Suspicions have arisen that Minister of Internal Affairs and Communications Ryota Takeda prompted a ministry bureaucrat to avoid giving clear testimony in the Japanese Diet during deliberations over a violation of foreign investment rules by broadcasting company Tohokushinsha Film Corp.
The focus of the issue is whether a person in charge at the company who became aware of the violation reported that fact to the Ministry of Internal Affairs and Communications.
An opposition legislator asked a ministry official whether such a report had been made to the ministry during a meeting of the House of Representatives Budget Committee. But before the official spoke, Takeda, who was sitting in the Cabinet minister's section, could be heard saying, "I have no recollection." The official then repeatedly responded, "I have no recollection."

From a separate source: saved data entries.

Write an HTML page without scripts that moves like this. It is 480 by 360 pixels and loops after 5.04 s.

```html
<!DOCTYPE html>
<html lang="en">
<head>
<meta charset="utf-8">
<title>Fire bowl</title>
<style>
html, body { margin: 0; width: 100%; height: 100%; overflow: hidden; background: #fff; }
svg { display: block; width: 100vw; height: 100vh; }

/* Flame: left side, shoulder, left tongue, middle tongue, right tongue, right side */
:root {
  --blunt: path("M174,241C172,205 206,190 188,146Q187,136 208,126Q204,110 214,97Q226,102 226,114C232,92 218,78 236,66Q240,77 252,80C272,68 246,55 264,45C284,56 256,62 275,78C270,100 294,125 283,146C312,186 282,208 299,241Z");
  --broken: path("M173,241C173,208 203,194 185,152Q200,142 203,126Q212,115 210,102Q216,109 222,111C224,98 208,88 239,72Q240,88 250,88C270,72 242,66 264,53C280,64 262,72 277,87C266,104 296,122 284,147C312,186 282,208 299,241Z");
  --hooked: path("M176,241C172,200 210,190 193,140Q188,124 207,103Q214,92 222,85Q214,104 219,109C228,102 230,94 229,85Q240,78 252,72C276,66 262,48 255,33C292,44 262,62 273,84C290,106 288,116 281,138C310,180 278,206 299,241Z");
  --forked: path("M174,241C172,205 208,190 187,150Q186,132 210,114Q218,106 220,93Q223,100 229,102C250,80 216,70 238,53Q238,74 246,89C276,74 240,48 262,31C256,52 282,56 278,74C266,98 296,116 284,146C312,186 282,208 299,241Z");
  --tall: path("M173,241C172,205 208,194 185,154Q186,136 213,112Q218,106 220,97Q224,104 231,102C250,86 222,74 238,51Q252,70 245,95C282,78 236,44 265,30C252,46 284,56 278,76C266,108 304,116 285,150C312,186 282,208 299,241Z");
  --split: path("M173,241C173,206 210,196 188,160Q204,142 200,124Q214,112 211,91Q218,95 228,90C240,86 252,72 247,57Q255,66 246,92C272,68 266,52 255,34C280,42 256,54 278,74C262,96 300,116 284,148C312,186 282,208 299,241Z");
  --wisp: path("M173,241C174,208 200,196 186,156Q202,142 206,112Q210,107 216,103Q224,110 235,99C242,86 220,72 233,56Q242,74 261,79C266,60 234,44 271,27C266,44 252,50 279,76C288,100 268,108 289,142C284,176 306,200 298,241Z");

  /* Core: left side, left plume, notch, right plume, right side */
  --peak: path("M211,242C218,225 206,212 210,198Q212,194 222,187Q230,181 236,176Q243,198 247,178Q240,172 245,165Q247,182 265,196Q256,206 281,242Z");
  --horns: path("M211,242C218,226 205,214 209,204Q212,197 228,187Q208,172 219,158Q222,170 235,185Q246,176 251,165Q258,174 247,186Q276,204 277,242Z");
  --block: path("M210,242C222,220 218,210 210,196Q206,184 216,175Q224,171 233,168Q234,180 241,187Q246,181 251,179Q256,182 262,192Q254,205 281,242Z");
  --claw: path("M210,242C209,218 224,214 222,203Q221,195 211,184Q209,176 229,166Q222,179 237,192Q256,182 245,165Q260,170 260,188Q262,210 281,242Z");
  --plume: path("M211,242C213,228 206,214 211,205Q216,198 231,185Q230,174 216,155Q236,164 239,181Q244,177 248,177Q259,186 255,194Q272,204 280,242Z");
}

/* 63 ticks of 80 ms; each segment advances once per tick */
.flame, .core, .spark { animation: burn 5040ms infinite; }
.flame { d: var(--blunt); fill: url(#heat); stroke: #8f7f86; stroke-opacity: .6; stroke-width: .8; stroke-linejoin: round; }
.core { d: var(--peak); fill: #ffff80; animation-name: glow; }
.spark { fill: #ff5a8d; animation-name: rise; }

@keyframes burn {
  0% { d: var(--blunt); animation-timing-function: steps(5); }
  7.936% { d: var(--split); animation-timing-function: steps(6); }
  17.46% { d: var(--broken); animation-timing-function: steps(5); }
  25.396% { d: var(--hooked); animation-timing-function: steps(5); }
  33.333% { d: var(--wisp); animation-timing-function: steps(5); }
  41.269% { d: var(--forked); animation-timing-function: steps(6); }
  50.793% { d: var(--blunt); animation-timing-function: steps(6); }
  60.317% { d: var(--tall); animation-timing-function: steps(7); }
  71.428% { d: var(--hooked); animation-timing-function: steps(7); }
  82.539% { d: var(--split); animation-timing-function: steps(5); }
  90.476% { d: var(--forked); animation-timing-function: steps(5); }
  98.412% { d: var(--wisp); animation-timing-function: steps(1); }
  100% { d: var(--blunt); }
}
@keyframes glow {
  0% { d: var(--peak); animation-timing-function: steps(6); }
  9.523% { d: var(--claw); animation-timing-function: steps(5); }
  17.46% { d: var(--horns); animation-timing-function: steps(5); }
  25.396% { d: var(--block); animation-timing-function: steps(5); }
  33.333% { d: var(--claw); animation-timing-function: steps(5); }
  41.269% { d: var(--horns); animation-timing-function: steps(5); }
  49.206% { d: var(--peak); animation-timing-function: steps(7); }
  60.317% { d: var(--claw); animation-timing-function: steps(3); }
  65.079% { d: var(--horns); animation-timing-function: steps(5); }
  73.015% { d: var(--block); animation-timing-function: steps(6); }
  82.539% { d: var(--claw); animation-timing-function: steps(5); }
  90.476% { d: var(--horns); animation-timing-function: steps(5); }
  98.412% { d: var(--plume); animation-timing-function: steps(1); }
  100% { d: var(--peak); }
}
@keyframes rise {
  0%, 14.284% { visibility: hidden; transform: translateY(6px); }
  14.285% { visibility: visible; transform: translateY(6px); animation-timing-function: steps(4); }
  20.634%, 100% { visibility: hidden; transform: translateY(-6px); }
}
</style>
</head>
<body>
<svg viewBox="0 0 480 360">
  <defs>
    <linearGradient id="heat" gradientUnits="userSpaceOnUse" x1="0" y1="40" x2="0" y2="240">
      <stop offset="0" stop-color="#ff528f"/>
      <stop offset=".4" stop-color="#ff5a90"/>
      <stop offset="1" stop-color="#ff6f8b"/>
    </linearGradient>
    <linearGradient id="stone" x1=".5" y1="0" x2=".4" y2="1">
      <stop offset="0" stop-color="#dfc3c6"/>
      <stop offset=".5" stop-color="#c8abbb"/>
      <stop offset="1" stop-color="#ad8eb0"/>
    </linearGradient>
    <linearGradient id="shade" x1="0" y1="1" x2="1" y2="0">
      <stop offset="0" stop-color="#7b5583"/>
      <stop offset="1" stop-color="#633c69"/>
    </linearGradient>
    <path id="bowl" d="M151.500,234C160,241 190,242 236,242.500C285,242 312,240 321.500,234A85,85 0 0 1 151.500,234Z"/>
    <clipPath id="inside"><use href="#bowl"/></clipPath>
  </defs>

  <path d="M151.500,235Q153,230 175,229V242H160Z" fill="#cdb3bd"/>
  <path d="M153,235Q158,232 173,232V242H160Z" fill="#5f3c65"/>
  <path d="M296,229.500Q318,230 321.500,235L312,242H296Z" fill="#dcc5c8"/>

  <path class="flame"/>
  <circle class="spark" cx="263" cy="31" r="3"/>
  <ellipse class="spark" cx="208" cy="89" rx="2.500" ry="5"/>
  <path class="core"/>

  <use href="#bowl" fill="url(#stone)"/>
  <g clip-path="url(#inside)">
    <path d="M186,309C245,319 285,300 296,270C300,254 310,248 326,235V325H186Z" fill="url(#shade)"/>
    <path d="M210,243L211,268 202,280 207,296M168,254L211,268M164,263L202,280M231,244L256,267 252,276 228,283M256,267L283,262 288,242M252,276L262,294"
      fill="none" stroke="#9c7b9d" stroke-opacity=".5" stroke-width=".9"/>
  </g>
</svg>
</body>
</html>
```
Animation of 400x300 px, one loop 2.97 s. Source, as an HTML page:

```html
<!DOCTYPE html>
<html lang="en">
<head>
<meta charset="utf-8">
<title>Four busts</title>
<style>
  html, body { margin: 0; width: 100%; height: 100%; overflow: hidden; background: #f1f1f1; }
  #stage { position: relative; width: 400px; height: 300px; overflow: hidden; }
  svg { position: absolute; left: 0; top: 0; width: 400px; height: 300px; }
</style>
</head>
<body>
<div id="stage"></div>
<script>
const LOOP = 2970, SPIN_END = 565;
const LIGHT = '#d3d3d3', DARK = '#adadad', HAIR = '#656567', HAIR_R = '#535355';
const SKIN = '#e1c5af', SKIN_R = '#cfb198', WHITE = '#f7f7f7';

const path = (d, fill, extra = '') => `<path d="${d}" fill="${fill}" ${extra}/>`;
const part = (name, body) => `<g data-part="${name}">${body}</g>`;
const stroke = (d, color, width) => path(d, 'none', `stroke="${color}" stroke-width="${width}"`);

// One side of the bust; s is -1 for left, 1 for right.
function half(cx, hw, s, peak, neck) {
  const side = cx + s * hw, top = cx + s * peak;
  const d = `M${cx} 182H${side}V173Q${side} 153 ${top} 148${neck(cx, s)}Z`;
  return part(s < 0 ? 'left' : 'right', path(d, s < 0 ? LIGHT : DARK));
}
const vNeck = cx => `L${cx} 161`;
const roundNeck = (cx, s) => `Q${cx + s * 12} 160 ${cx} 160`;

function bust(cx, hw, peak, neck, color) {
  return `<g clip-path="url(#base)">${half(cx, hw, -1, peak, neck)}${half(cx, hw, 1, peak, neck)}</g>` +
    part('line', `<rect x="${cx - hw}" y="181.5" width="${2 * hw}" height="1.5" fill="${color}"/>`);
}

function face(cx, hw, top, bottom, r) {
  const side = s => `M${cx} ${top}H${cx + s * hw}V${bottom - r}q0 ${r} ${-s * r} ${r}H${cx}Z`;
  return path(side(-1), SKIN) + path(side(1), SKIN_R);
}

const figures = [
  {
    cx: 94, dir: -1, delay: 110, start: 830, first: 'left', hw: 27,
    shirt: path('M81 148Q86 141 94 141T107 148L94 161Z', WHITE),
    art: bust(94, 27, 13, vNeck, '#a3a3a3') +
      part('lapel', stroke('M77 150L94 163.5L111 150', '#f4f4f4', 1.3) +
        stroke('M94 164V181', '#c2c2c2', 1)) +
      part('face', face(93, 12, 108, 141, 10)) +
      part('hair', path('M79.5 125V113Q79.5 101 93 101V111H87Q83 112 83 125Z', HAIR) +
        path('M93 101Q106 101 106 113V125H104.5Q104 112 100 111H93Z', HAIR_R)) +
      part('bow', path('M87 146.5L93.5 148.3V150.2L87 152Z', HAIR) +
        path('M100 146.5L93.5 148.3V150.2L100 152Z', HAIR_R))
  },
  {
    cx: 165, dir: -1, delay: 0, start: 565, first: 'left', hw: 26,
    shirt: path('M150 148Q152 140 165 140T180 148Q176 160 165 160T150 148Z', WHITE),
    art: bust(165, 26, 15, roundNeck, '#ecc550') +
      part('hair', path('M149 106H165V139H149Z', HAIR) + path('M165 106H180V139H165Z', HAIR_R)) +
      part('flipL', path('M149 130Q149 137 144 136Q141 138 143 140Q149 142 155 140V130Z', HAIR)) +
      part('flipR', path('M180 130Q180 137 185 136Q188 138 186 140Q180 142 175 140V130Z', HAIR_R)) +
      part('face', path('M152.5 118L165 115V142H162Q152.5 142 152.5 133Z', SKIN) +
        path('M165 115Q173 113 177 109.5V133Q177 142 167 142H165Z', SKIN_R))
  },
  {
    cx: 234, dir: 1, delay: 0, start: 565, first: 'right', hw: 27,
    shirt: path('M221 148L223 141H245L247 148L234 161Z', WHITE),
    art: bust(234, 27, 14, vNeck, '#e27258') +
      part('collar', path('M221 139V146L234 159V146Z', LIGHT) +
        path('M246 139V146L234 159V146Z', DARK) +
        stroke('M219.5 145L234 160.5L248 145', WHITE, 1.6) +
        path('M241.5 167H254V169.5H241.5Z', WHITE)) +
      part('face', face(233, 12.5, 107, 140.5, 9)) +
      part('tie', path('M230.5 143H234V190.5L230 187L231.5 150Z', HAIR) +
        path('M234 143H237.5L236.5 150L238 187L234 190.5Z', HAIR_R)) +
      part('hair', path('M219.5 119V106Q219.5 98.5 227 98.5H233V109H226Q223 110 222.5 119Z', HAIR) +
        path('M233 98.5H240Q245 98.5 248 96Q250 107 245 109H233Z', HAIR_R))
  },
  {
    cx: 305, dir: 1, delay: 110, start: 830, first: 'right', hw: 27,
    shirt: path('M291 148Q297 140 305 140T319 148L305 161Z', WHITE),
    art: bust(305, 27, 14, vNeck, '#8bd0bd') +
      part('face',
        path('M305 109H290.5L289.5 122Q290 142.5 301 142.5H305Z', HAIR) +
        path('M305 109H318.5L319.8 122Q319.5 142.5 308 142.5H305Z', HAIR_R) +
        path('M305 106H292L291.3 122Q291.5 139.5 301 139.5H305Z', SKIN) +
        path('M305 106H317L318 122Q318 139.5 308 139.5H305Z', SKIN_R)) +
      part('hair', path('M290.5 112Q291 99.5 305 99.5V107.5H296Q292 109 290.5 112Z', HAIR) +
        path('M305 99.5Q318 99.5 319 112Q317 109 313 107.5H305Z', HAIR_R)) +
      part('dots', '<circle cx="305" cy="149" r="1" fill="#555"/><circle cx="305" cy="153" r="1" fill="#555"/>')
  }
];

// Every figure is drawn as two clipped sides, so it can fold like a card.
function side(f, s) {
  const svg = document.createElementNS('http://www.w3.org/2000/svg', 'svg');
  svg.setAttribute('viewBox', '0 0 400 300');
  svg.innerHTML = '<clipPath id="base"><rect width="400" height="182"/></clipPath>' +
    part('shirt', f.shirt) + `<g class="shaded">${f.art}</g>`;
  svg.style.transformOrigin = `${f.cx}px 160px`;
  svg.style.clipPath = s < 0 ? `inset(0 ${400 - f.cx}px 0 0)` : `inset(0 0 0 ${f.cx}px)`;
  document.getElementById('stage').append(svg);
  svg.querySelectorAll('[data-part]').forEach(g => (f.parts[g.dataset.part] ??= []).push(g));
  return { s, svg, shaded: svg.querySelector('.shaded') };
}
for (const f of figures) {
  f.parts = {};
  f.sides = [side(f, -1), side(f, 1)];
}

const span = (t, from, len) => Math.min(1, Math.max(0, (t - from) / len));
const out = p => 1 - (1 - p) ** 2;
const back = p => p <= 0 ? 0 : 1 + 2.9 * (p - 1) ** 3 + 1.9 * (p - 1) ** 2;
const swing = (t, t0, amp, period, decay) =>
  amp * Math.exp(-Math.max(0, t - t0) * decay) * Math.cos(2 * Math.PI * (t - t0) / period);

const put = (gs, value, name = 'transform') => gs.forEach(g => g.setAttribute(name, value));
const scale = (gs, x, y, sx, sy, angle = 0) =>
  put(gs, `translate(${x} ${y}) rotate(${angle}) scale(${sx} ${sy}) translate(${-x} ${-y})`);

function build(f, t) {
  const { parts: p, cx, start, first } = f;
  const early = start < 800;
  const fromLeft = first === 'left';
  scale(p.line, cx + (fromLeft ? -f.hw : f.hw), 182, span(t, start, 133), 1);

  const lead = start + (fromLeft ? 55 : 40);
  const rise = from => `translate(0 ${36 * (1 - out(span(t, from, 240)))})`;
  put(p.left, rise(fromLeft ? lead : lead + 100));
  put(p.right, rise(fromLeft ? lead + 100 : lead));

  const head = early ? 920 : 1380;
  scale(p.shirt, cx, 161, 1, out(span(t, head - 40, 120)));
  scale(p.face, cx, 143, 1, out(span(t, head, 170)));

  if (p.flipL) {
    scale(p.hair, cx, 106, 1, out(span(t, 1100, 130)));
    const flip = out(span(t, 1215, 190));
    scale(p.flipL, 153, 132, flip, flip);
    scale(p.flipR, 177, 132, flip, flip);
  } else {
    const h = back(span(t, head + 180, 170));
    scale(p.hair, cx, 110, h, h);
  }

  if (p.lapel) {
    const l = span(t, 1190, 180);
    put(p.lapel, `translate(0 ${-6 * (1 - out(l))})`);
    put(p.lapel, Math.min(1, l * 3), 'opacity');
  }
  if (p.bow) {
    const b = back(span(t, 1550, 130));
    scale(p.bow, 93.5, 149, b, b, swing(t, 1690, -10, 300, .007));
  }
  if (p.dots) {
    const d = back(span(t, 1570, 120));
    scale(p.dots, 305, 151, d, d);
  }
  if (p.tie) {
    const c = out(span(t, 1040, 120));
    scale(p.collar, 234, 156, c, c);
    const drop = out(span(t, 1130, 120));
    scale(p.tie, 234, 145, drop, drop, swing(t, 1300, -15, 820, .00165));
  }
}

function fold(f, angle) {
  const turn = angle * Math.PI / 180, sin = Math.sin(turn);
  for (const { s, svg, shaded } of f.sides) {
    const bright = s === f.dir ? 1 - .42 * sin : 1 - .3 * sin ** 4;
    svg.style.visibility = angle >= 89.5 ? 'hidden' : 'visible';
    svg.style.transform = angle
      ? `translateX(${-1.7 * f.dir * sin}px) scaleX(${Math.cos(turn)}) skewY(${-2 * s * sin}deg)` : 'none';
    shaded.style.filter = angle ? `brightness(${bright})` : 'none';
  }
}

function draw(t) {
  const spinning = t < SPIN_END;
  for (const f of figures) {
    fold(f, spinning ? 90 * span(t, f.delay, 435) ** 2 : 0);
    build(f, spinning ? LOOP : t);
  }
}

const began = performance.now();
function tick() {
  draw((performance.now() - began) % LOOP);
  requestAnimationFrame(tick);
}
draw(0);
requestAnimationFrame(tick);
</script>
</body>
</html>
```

Takeda maintained that he never gave any directions or orders regarding the official's testimony. But if the head of a ministry says such a thing in front of a subordinate, then it would be normal for the official to construe that as an instruction. The explanation that his comment "somehow popped out, perhaps unconsciously," fails to hold water.
If the company did indeed report the violation to the communications ministry, it would mean that the ministry overlooked an illegal state of affairs. The testimony from both sides on the issue is conflicting, but it can't be helped if Takeda is seen as turning his back on an investigation into the truth.
Takeda has also continued to give insincere testimony in the Diet regarding the problem of wining and dining by telecoms giant Nippon Telegraph and Telephone Corp. (NTT). On the question of whether there had been any dinner meetings with NTT's president, Takeda reiterated, "We would never join in dinner meetings that would invite the suspicion of the people," and evaded responses for a week. It was only after a report from weekly magazine Shukan Bunshun surfaced that he made a turnaround and admitted that a dinner meeting had taken place.
Ministerial rules ban actions inviting public suspicion, such as receiving entertainment from related parties. If officials were not in violation of these rules, then surely they could have acknowledged the meeting from the outset and explained it, putting an end to the matter.
The stance of not squarely responding to questions and then acknowledging the acts after reports surface only deeps public suspicions and increases distrust in politics.
In November last year, when one dinner meeting took place, NTT was proceeding to make NTT Docomo Inc. a wholly owned subsidiary, and its approach to lowering mobile phone fees was in the spotlight.
Takeda said he was invited to take part in the dinner meeting by another business figure, and that he was not aware that NTT's president was there. But it is unnatural for him to say that he joined in a meeting without being aware of who else was attending.
Takeda needs awareness that he heads an organization under suspicion. If he does not reform his stance of making light of the Diet, then he will have a hard time recovering public trust.